Problem requirements: If a line includes the word "coverage", it belongs in the count; state the total for the data below and add nothing.

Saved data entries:
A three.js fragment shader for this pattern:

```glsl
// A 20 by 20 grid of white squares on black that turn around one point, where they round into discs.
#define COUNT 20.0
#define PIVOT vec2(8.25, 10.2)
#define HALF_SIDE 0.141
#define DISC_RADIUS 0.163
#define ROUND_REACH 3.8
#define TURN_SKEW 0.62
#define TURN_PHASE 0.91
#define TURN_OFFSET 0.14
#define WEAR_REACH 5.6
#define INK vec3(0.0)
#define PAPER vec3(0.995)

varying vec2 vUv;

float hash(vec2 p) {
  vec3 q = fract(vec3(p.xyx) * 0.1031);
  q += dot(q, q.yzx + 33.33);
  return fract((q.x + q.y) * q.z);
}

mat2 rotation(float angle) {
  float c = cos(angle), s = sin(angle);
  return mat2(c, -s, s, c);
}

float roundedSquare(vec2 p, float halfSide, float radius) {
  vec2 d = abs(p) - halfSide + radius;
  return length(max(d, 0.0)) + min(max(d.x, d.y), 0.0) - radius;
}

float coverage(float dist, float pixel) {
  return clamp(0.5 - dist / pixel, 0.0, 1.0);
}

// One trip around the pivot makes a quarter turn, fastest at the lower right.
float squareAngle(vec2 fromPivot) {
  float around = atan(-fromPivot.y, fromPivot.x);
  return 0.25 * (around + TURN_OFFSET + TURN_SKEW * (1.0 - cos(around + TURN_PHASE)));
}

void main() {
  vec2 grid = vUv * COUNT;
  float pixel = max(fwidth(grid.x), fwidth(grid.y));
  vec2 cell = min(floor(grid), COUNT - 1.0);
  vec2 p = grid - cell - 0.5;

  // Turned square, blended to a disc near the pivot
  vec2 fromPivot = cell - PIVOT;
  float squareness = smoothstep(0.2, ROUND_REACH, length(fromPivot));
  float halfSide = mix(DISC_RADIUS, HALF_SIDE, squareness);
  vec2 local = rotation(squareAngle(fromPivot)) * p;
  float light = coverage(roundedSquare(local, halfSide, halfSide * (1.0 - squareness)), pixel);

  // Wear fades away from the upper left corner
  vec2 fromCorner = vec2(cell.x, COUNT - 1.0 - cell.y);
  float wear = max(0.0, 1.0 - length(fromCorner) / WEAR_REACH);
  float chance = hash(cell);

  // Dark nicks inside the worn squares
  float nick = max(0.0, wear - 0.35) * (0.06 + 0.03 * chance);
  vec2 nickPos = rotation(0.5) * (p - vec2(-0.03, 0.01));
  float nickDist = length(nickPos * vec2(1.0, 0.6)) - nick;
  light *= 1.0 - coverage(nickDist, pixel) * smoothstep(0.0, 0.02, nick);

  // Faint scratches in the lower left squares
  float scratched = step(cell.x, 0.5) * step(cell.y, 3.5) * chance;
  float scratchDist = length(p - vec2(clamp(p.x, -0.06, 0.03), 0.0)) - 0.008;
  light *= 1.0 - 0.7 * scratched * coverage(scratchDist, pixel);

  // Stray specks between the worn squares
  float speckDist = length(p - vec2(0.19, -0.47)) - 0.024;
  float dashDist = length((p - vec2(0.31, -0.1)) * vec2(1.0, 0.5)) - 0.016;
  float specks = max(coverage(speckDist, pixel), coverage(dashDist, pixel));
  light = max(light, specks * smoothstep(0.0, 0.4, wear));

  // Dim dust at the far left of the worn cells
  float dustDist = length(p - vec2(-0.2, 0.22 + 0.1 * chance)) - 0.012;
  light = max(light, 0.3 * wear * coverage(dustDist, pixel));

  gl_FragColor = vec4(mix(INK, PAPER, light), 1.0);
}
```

Answer to the exercise: 6